Kevin Jones is an actor's actor. Before leaving Memphis for New York, he did a little bit of everything, from Shakespeare and Shaw to Tennessee Williams and A Tuna Christmas. He wrote and performed original works, took part in holiday shows at Theatre Memphis, and even engaged in a bit of Gross Indecency at Playhouse on the Square. This week, Jones returns to Memphis to help an old friend and perform his critically acclaimed one-man version of Charles Dickens' A Christmas Carol.
The old friend in question is David Foster, another of Memphis' most prolific and prized actors. Foster is an uncommonly versatile actor best known for standout roles in musicals like Next to Normal, Ragtime, Assassins, and his award-winning dramatic turn in the Horton Foote play Dividing the Estate. Foster's arched-eyebrow performances as Crumpet, the inappropriate elf, in David Sedaris' SantaLand Diaries were definitive. Only Sedaris himself does it better. On a good day. Maybe. When Foster took time away from the stage, and from his day job cutting hair, to fight a tough battle with cancer, he was determined not to let the illness define him. But Jones is hard to resist, and his proposal was a unique opportunity to help Foster help himself. Donations from this free performance all go to cover the cost of Foster's chair rental at La Nouvelle Salon.
"I'm calling the event, 'Put my BFF back to work,'" says Jones, describing an act of kindness that might appeal to old Scrooge both before and after his miraculous conversion. "If we can cover the chair rental, he gets to keep 100 percent of what he makes while he's getting back on his feet."

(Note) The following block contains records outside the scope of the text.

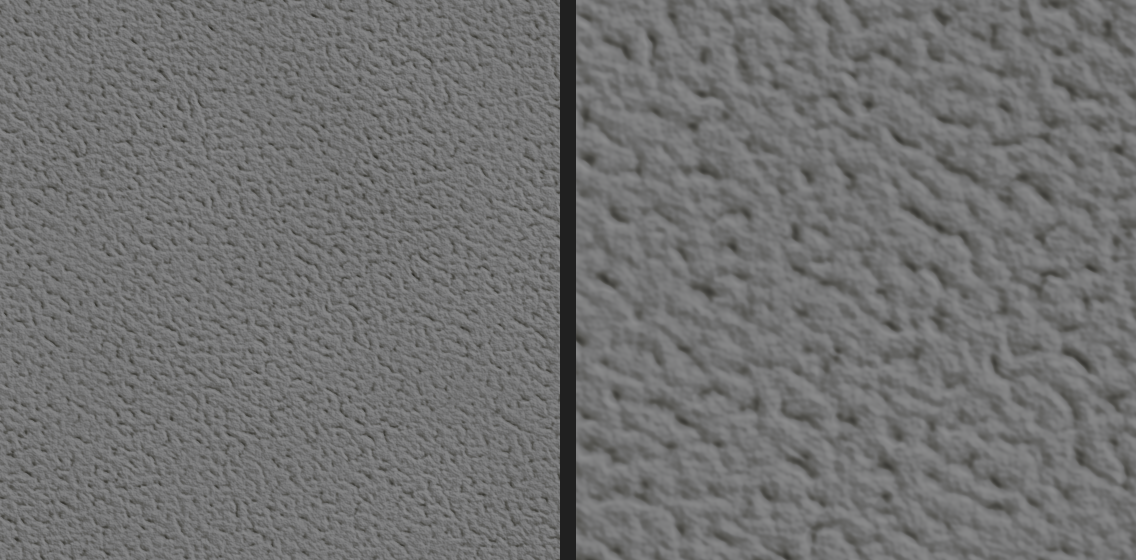
Left, the full canvas; right, a detail of the centre.
Give the GLSL for this texture, as a WebGL 2 fragment shader.

```glsl
#version 300 es
precision highp float;
// Grey painted stucco: small soft bumps and compact pits under raking light.

uniform vec2 u_resolution;
out vec4 fragColor;

// Integer hash giving a unit gradient for each lattice cell.
vec2 cellGradient(vec2 cell) {
  uvec2 k = uvec2(ivec2(cell)) * uvec2(1597u, 3571u);
  uint h = (k.x ^ (k.y << 7)) + k.y;
  h = (h ^ (h >> 15)) * 73244475u;
  h = (h ^ (h >> 13)) * 73244475u;
  h ^= h >> 16;
  float angle = float(h & 65535u) / 65536.0 * 6.28319;
  return vec2(cos(angle), sin(angle));
}

float gradientNoise(vec2 p) {
  vec2 i = floor(p), f = p - i;
  vec2 u = f * f * f * (f * (f * 6.0 - 15.0) + 10.0);
  float a = dot(cellGradient(i), f);
  float b = dot(cellGradient(i + vec2(1, 0)), f - vec2(1, 0));
  float c = dot(cellGradient(i + vec2(0, 1)), f - vec2(0, 1));
  float d = dot(cellGradient(i + vec2(1, 1)), f - vec2(1, 1));
  return mix(mix(a, b, u.x), mix(c, d, u.x), u.y);
}

// Swell of the plaster: broad bumps broken by a second, smaller set.
float swell(vec2 p) {
  vec2 warp = vec2(gradientNoise(p * 0.6 + 31.7), gradientNoise(p * 0.6 + 78.3));
  return gradientNoise(p + 0.4 * warp) + 0.3 * gradientNoise(p * 1.7 + 12.4);
}

// Full relief: gentle tops, steep pits, finer roughness and grain.
float relief(vec2 p) {
  return 1.0 - exp(-2.2 * swell(p))
    + 0.5 * gradientNoise(p * 2.1 + 5.3)
    + 0.3 * gradientNoise(p * 3.5 + 47.1);
}

void main() {
  vec2 uv = gl_FragCoord.xy / u_resolution;

  // Axes along and across the slanted grain of the plaster.
  vec2 across = normalize(vec2(0.5, 0.86));
  vec2 along = vec2(across.y, -across.x);
  vec2 p = 74.0 * vec2(0.95 * dot(uv, along), 1.08 * dot(uv, across));

  // Slope facing the light, from a central difference.
  vec2 stepToLight = 0.07 * normalize(vec2(0.15, 1.0));
  float facing = (relief(p - stepToLight) - relief(p + stepToLight)) / 0.14;
  facing *= 1.0 + 0.3 * gradientNoise(uv * 5.0 + 9.0);

  // Lit slopes saturate softly, shaded ones fall off further.
  float lit = facing > 0.0 ? facing / (1.0 + 0.2 * facing)
                           : facing / (1.0 - 0.07 * facing);
  float pit = smoothstep(-0.12, -0.55, swell(p));
  float tone = 0.458 + 0.031 * lit - 0.075 * pit;
  tone += 0.014 * gradientNoise(uv * 4.0 + 20.0);
  tone = clamp(tone, 0.16, 0.6);

  // Shadows lean slightly warm, highlights stay almost neutral.
  vec3 tint = mix(vec3(0.006, 0.004, -0.012), vec3(-0.001, 0.0, 0.002),
                  smoothstep(0.3, 0.47, tone));
  fragColor = vec4(tone + tint, 1.0);
}
```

Jones, who often played Scrooge's nephew Fred in Theatre Memphis' annual Carol, is drawn to the enduring story because of its message and possibilities. His performance is lifted directly from Dickens' own reading text, with only a few amendments.